Chalmers Conferences, 9th European Conference on Mathematical and Theoretical Biology

Pattern Formation in a Generalized Phyllotactic System
Robert Beyer

Last modified: 2014-06-12


In 1868 botanist Wilhelm Hofmeister hypothesized that, at the tip of a plant's shoot, new leaves form in regular time intervals (the plastochrone) and in the position where previously formed leaves leave the largest available space.
Based on this, Douady and Couder (1996) developed a mathematical model able to reproduce patterns often observed in nature such as the eventual constancy of the divergence angle drawn by two successive leaves, its relation to the golden angle, and the appearance of the Fibonacci numbers in spiral patterns generated by the spatial configuration of leaves.
This 2D model, describing processes on the shoot's surface, generalized straightforwardly to other dimensions. We simulated the three-dimensional case.
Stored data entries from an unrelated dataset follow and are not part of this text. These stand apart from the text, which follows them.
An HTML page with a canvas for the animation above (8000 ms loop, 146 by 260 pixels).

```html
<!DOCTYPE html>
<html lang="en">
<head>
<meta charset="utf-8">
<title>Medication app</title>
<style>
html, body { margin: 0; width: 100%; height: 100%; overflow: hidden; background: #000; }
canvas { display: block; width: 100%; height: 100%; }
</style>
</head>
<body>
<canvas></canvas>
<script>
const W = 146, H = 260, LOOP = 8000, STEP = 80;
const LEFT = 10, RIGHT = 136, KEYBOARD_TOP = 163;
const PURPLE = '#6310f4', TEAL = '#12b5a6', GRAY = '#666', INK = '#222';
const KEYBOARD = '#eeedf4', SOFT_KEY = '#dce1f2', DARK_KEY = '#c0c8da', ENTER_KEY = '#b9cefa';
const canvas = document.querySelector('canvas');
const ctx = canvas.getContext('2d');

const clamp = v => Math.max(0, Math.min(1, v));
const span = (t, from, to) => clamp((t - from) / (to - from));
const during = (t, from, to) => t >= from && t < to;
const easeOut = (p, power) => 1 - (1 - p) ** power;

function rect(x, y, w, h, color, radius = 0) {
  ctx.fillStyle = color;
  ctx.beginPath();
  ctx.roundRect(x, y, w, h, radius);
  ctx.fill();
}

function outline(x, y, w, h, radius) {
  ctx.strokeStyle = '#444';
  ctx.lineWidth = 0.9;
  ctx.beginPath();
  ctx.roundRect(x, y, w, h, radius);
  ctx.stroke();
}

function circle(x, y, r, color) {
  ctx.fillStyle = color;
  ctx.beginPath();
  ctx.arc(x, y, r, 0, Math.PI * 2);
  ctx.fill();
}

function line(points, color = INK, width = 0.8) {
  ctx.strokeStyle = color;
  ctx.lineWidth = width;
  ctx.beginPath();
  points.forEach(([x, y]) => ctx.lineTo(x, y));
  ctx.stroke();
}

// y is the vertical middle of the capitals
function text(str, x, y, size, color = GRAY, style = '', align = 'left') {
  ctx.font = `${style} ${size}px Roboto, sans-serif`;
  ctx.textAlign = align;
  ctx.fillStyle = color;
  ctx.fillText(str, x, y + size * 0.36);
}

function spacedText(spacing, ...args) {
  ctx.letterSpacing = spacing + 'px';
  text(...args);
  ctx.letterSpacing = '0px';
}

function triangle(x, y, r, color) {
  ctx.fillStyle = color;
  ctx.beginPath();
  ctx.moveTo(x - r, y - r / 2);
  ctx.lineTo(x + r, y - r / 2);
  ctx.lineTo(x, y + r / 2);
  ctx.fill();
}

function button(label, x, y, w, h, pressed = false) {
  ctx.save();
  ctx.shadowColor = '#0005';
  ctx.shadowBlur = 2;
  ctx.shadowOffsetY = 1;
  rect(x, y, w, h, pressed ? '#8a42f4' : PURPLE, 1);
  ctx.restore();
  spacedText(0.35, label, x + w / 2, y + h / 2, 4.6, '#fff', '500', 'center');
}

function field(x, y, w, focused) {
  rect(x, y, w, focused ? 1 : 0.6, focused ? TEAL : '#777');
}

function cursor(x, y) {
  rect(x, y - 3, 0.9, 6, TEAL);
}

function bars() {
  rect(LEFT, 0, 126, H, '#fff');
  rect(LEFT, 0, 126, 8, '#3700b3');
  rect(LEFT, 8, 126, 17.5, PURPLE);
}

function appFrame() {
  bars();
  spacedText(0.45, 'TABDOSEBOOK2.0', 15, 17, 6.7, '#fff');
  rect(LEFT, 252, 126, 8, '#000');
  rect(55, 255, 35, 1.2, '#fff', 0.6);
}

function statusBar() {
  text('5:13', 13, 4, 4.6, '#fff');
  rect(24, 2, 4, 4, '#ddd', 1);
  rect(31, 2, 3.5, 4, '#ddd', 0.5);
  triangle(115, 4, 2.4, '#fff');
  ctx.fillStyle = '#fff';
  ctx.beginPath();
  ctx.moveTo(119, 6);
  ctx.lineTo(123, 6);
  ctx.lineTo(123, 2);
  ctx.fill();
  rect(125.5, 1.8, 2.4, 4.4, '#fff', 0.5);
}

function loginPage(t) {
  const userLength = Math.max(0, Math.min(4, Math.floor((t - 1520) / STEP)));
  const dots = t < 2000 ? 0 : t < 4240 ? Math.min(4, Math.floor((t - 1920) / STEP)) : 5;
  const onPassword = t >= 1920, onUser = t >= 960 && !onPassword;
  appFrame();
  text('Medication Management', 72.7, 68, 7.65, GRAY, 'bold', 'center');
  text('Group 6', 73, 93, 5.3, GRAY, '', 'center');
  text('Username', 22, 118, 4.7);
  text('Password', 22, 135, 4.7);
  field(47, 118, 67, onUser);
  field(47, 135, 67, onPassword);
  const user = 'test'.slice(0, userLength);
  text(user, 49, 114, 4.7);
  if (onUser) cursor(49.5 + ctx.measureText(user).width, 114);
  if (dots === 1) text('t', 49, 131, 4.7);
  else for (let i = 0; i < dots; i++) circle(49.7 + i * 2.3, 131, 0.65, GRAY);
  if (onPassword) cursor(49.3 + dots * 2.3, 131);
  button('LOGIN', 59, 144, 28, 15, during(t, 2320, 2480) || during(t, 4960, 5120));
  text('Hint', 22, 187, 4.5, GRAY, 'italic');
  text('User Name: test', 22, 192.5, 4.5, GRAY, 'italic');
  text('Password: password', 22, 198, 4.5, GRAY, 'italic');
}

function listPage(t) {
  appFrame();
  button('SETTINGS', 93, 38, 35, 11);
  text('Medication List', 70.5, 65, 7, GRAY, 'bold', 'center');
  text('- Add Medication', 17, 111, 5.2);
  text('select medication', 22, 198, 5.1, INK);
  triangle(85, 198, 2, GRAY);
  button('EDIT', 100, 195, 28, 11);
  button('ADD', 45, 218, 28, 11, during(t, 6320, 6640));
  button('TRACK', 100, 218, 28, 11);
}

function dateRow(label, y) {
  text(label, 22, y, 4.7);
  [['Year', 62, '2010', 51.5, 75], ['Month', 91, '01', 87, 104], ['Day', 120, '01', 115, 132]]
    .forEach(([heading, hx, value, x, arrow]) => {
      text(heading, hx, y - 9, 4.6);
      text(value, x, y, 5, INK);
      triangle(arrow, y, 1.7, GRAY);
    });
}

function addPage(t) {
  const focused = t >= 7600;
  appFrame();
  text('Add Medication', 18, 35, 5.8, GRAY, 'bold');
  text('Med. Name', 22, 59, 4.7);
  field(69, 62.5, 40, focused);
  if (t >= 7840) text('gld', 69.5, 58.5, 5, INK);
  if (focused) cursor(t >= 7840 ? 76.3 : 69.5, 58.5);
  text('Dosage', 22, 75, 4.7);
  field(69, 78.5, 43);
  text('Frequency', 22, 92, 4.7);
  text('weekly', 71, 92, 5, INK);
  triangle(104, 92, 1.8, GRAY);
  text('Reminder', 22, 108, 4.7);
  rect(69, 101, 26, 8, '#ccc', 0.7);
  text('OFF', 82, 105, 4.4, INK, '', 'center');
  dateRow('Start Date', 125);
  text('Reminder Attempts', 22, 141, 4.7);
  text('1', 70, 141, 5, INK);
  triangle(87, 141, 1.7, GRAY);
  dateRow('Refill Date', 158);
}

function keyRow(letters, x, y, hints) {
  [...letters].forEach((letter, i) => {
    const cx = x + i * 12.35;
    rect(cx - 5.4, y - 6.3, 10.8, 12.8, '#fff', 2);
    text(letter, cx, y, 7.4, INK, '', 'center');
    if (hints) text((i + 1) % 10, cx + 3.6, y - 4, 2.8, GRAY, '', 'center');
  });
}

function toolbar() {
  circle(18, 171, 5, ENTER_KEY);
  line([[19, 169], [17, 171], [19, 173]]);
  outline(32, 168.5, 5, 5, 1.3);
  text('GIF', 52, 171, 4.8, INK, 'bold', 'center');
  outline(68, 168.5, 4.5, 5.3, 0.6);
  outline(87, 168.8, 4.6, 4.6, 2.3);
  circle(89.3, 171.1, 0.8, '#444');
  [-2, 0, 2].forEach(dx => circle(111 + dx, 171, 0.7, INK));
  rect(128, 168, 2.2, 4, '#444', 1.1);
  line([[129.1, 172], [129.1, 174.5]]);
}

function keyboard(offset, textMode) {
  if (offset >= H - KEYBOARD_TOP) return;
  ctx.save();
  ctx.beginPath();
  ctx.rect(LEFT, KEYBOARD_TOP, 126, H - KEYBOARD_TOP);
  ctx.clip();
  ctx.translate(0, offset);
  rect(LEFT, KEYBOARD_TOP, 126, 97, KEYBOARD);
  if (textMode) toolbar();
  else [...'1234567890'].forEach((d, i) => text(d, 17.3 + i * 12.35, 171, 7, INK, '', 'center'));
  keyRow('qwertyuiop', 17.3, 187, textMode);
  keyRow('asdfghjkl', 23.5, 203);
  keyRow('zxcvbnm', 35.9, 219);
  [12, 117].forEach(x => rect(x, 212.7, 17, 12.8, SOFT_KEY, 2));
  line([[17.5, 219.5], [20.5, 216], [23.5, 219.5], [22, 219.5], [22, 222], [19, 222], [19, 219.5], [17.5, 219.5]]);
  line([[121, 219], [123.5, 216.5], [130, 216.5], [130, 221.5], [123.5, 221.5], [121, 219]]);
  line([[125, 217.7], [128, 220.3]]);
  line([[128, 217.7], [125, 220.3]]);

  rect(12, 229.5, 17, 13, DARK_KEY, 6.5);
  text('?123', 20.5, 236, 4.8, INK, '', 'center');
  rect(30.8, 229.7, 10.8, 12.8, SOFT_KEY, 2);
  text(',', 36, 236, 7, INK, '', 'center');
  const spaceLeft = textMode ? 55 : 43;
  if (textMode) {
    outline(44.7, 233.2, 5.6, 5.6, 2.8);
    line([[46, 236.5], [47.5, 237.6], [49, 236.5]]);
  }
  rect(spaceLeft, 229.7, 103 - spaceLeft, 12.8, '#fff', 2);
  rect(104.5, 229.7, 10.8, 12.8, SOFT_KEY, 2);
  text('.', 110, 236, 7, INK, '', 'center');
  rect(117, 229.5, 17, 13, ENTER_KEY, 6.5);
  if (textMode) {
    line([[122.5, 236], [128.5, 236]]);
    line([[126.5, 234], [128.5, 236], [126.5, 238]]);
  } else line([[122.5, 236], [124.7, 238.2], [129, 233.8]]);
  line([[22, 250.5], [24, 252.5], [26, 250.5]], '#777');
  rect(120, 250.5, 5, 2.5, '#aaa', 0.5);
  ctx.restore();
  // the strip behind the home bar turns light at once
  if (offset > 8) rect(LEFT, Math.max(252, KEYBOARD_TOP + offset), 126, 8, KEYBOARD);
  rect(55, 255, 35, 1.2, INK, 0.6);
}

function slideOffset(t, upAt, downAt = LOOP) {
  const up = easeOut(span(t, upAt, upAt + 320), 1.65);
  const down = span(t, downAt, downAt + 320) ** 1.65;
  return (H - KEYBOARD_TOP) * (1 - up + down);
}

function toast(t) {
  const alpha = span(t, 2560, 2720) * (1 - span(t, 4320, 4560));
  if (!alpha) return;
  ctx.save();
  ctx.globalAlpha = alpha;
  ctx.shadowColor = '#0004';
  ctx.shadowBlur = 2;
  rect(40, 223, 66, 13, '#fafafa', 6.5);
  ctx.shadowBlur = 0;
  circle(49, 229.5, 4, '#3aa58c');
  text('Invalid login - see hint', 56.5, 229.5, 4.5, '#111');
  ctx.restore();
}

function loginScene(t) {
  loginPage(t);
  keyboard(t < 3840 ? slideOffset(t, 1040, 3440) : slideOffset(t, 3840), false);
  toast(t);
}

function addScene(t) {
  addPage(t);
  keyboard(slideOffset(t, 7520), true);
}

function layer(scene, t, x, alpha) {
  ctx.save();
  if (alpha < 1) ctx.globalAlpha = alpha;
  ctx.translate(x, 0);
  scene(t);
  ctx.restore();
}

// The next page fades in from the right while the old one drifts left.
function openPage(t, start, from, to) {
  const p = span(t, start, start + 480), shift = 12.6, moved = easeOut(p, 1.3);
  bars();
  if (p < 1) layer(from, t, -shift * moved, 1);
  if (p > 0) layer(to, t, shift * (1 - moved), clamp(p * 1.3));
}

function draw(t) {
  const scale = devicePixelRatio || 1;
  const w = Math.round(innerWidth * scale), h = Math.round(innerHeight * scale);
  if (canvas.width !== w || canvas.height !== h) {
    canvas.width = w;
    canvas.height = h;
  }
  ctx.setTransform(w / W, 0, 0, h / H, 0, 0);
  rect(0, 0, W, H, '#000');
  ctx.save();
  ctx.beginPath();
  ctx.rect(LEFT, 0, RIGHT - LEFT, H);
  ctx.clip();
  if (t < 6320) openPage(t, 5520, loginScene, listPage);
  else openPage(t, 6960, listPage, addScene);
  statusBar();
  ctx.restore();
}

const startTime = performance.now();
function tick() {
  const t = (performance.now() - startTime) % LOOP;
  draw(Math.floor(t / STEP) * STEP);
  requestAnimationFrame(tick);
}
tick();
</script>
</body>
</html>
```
The generalized divergence angles show unexpected patterns of convergence (as in 2D), but additionally periodicity as well as chaos.


Phyllotaxis, Dynamical Systems, Packing Efficiency